(The story is translated into English by Song P.)
Schoolgirl Kept on Reading While Being Buried Under the Ruins
Her Extraordinary Strength Reduced the Teacher to Tears
“Have you by any chance found that lovely, studious girl called Qingqing?” At the rescue scene, Quanhong Chen, the class instructor of Unit One in Grade One of Rong Hua Town Junior Middle School kept asking, as she knew, Qingqing, though coming from a poverty stricken family, was blessed with lofty aspirations, and often immersed herself in reading under torchlight on her way home after school.
Whenever a body of a school kid was pulled out of the debris of collapsed buildings, Quanhong Chen wept her tears in silence. “Only a day ago they were still full of lives, bouncing around joyfully…How can this be happening?”

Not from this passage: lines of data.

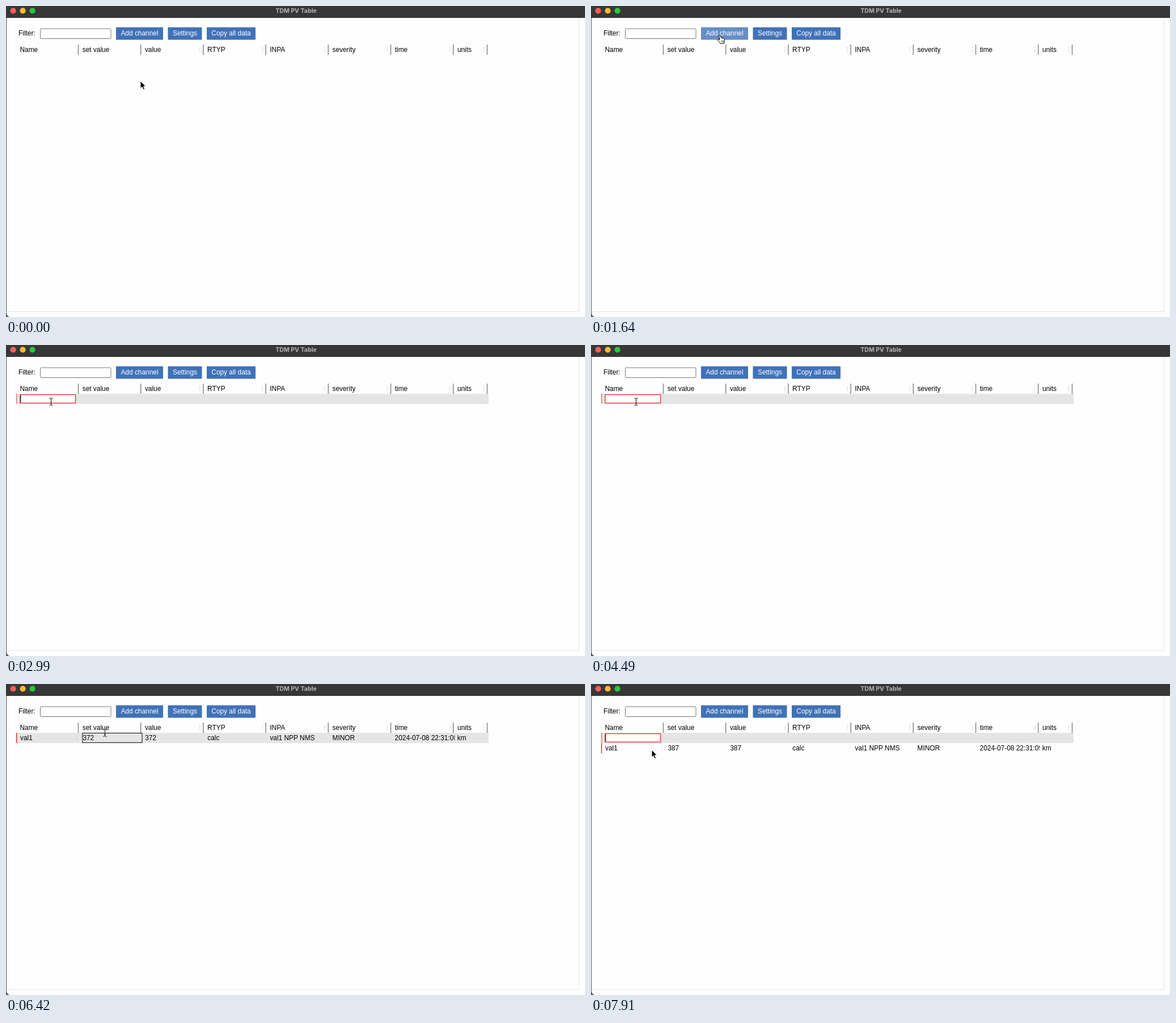
An HTML page for the animation above (8000 ms loop, 1021 by 548 pixels).

```html
<!DOCTYPE html>
<html>
<head>
<meta charset="utf-8">
<style>
html, body { margin: 0; width: 100%; height: 100%; overflow: hidden; background: #fefefe; }
svg { display: block; width: 1021px; height: 548px; }
text { font: 11.9px "Liberation Sans", Arial, sans-serif; white-space: pre; }
.title { font: 700 10.6px Inter, sans-serif; fill: #b5b4b5; text-anchor: middle; }
</style>
</head>
<body>
<svg id="stage" viewBox="0 0 1021 548">
  <defs>
    <clipPath id="timeClip"><rect x="680" y="80" width="111.5" height="50"/></clipPath>
  </defs>
  <rect width="1021" height="548" fill="#fefefe"/>
  <path d="M1010.5 21V538.5H1" fill="none" stroke="#e4e4e4"/>
  <path d="M0 20H1V541Q1.5 546 6 548H0Z" fill="#5a5a5a"/>
  <rect width="1021" height="21" fill="#383738"/>
  <text class="title" x="511.5" y="12">TDM PV Table</text>
  <g id="chrome"></g>
  <g id="rows"></g>
  <g id="pointer">
    <path id="arrow" d="M0 0V13.2L3 10.5L5.3 15.4L7.6 14.4L5.4 9.7H9.4Z" fill="#000" stroke="#fff" stroke-width="1" stroke-linejoin="round"/>
    <g id="hand">
      <path d="M-1.6 1.2Q-1 -.4 .6 .6L2.3 5Q3.4 3.9 4.4 5.1Q5.6 4.3 6.3 5.7Q7.8 5.3 8 7.2Q8.4 10.3 7.2 12.2V14.6H.4Q-.6 12-3.4 9.6Q-5.4 7.4-3.8 6.9Q-2.6 6.6-.6 8.6Z" fill="#fff" stroke="#000" stroke-width="1" stroke-linejoin="round"/>
      <path d="M2.4 9.3V12.2M4.2 9.1V12.2M6 8.9V12.2" stroke="#000" stroke-width=".7"/>
    </g>
    <g id="beam" fill="none">
      <path d="M-3-6.5Q0-6.5 0-4.5Q0-6.5 3-6.5M0-5V5M-3 6.5Q0 6.5 0 4.5Q0 6.5 3 6.5M-1.5 2.5H1.5" stroke="#fff" stroke-width="2.2" opacity=".6"/>
      <path d="M-3-6.5Q0-6.5 0-4.5Q0-6.5 3-6.5M0-5V5M-3 6.5Q0 6.5 0 4.5Q0 6.5 3 6.5M-1.5 2.5H1.5" stroke="#000"/>
    </g>
  </g>
</svg>
<script>
const LOOP = 8000;
const $ = id => document.getElementById(id);
const colX = i => 25 + 110.1 * i;

const rect = (x, y, w, h, more) => `<rect x="${x}" y="${y}" width="${w}" height="${h}" ${more}/>`;
const label = (x, y, s, more = '') => `<text x="${x}" y="${y}" ${more}>${s}</text>`;
const dots = (x, y, color) =>
  [-3.5, 0, 3.5].map(d => rect(x - .6, y + d - .6, 1.2, 1.2, `fill="${color}"`)).join('');

function chrome() {
  let s = '';
  ['#ff5f57', '#febc2e', '#28c840'].forEach((c, i) => {
    s += `<circle cx="${12.6 + 17 * i}" cy="8.4" r="5.1" fill="${c}"/>`;
  });
  s += label(22, 52.2, 'Filter:');
  s += rect(60.5, 40, 124.5, 17.5, 'rx="1.8" fill="#fff" stroke="#767676"');
  [['Add channel', 194, 83], ['Settings', 285.5, 60], ['Copy all data', 354, 86]].forEach(([name, x, w], i) => {
    s += rect(x, 37.5, w, 22, `rx="1" fill="#4072b8" ${i ? '' : 'id="add"'}`);
    s += label(x + w / 2, 52.2, name, 'fill="#fff" text-anchor="middle"');
  });
  ['Name', 'set value', 'value', 'RTYP', 'INPA', 'severity', 'time', 'units'].forEach((name, i) => {
    const edge = i < 7 ? 127.5 + 110.2 * i : 848.5;
    s += label(24.5 + 110.2 * i, 80.8, name);
    s += rect(edge - .8, 68, 1.6, 18, 'fill="#8a8a8a"');
    if (i > 1) s += dots(edge - 6, 77, '#aaa');
  });
  return s;
}

// [time, x, y, shape]
const moves = [
  [0, 237, 132, 'arrow'], [150, 233, 128, 'arrow'], [300, 214, 110, 'arrow'],
  [450, 192, 88, 'arrow'], [600, 182, 73, 'arrow'], [750, 190, 65, 'arrow'],
  [900, 216, 56, 'hand'], [1040, 227.5, 52.5, 'hand'], [1640, 227.5, 51.5, 'hand'],
  [2240, 168, 66, 'arrow'], [2390, 104, 87, 'beam'], [2540, 79.5, 98, 'beam'],
  [2990, 79.5, 100, 'beam'], [5380, 79, 99, 'arrow'], [5530, 79, 99, 'arrow'],
  [5680, 79, 99, 'arrow'], [5830, 79, 99, 'arrow'], [5980, 80, 99, 'arrow'],
  [6120, 88, 98.5, 'arrow'], [6270, 110, 96, 'arrow'], [6420, 174.5, 86, 'beam'],
  [6560, 194, 74, 'arrow'], [6710, 205, 66, 'arrow'], [6860, 211, 62, 'arrow'],
  [7010, 213, 60, 'arrow'], [7160, 214, 60, 'arrow'], [7310, 218, 54, 'hand'],
  [7460, 219, 52, 'hand'], [7610, 219, 52, 'hand'], [7760, 158, 88, 'arrow'],
  [7910, 107, 116, 'arrow']
];

const caretOn = t => t < 2540 || (t >= 2990 && t < 3440) || (t >= 3890 && t < 4490) || t >= 4780;
const typed = t => t < 4780 ? '' : t < 4930 ? 'v' : t < 5230 ? 'va' : 'val1';

const rowBack = y => rect(18, y, 833, 18, 'fill="#e5e5e5"');
const bar = (y, dash) =>
  `<path d="M18.6 ${y}V${y + 18}" stroke="#f03030" stroke-width="1.6" ${dash ? 'stroke-dasharray="1.7 1.3"' : ''}/>`;

function editRow(y, text, caret) {
  const w = { '': 0, v: 6, va: 12.6, val1: 21.8 }[text];
  return rowBack(y) + bar(y, true) + dots(124.8, y + 9, '#b8b8b8') +
    rect(25, y + 1.5, 97.5, 14.8, 'fill="#fff" stroke="#ee3b3b" stroke-width="1.4"') +
    label(25.5, y + 12.8, text) +
    (caret ? rect(25.2 + w, y + 2.2, 1.1, 13.3, 'fill="#000"') : '');
}

function dataRow(y, t, lit, live, hover) {
  const count = Math.ceil(372 + (t - 6420) / 100);
  const sec = 7 + Math.max(0, Math.floor((t - 5050) / 1000));
  const cells = live
    ? ['val1', count, count, 'calc', 'val1 NPP NMS', 'MINOR', `2024-07-08 22:31:0${sec}`, 'km']
    : ['val1', '', '', 'calc', 'val1 NPP NMS', 'INVALID', '', ''];
  let s = (lit ? rowBack(y) : '') + bar(y, !live) + dots(124.8, y + 9, '#b0b0b0');
  cells.forEach((c, i) => {
    s += label(i === 1 ? 135.4 : colX(i), y + 12.8, c, i === 6 ? 'clip-path="url(#timeClip)"' : '');
  });
  if (hover) s += rect(135, y + .5, 105, 16.8, 'fill="none" stroke="#000"');
  return s;
}

function rows(t, step) {
  if (t < 1940) return '';
  if (t < 5380) return editRow(86, typed(t), caretOn(t));
  const live = t >= 5530;
  if (t < 7610) return dataRow(86, step, true, live, t >= 6420 && t < 6560);
  return editRow(86, '', true) + dataRow(104, step, false, true, false);
}

let last = '';
function draw(t) {
  const [step, x, y, shape] = moves.filter(m => m[0] <= t).pop();
  $('pointer').setAttribute('transform', `translate(${x} ${y})`);
  for (const id of ['arrow', 'hand', 'beam']) {
    $(id).setAttribute('visibility', id === shape ? 'visible' : 'hidden');
  }
  $('add').setAttribute('fill', shape === 'hand' ? '#668ec6' : '#4072b8');
  const html = rows(t, step);
  if (html !== last) $('rows').innerHTML = last = html;
}

$('chrome').innerHTML = chrome();
const start = performance.now();
function tick() {
  draw((performance.now() - start) % LOOP);
  requestAnimationFrame(tick);
}
tick();
</script>
</body>
</html>
```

Luckily, at last, the schoolgirl named Qingqing Deng was rescued by the officers and solders of Unit 3 Hydropower Rescue Team from the Armed Police Force. What moved the class instructor Chen and the rescue team was that up until she was rescued from the nightmarish ruins, she kept on reading her textbook under the torchlight. She said, “I was terrified as it was pitch black down there. Feeling cold and hungary, I have had to engage in reading as to spare myself from the fears” Her honesty, just as her strength, deeply moved everyone. Quanhong Chen burst into tears. While holding Qingqing in her arms, she said, “Good kid, all will be well as long as you got out of there alive!”
In another scenario similar to that of Qingqing Deng, a girl called Yao Luo, had her hands and legs both injured during the earthquake. While being buried under the ruins, she was humming and singing the “Piano Dreams” unceasingly in an effort to keep herself stay awake. these efforts not only kept her alert, but also, in the end, rewarded her with the triumph over death.
The audiences are warned that the first half of this video contains some highly distressful pictures (they may have seen too many). However, in the second half, the author of this video, who was born and raised in Yingxiu and Dujiangyan, expressed his sorrow and love to his hometown, which is heart-warming.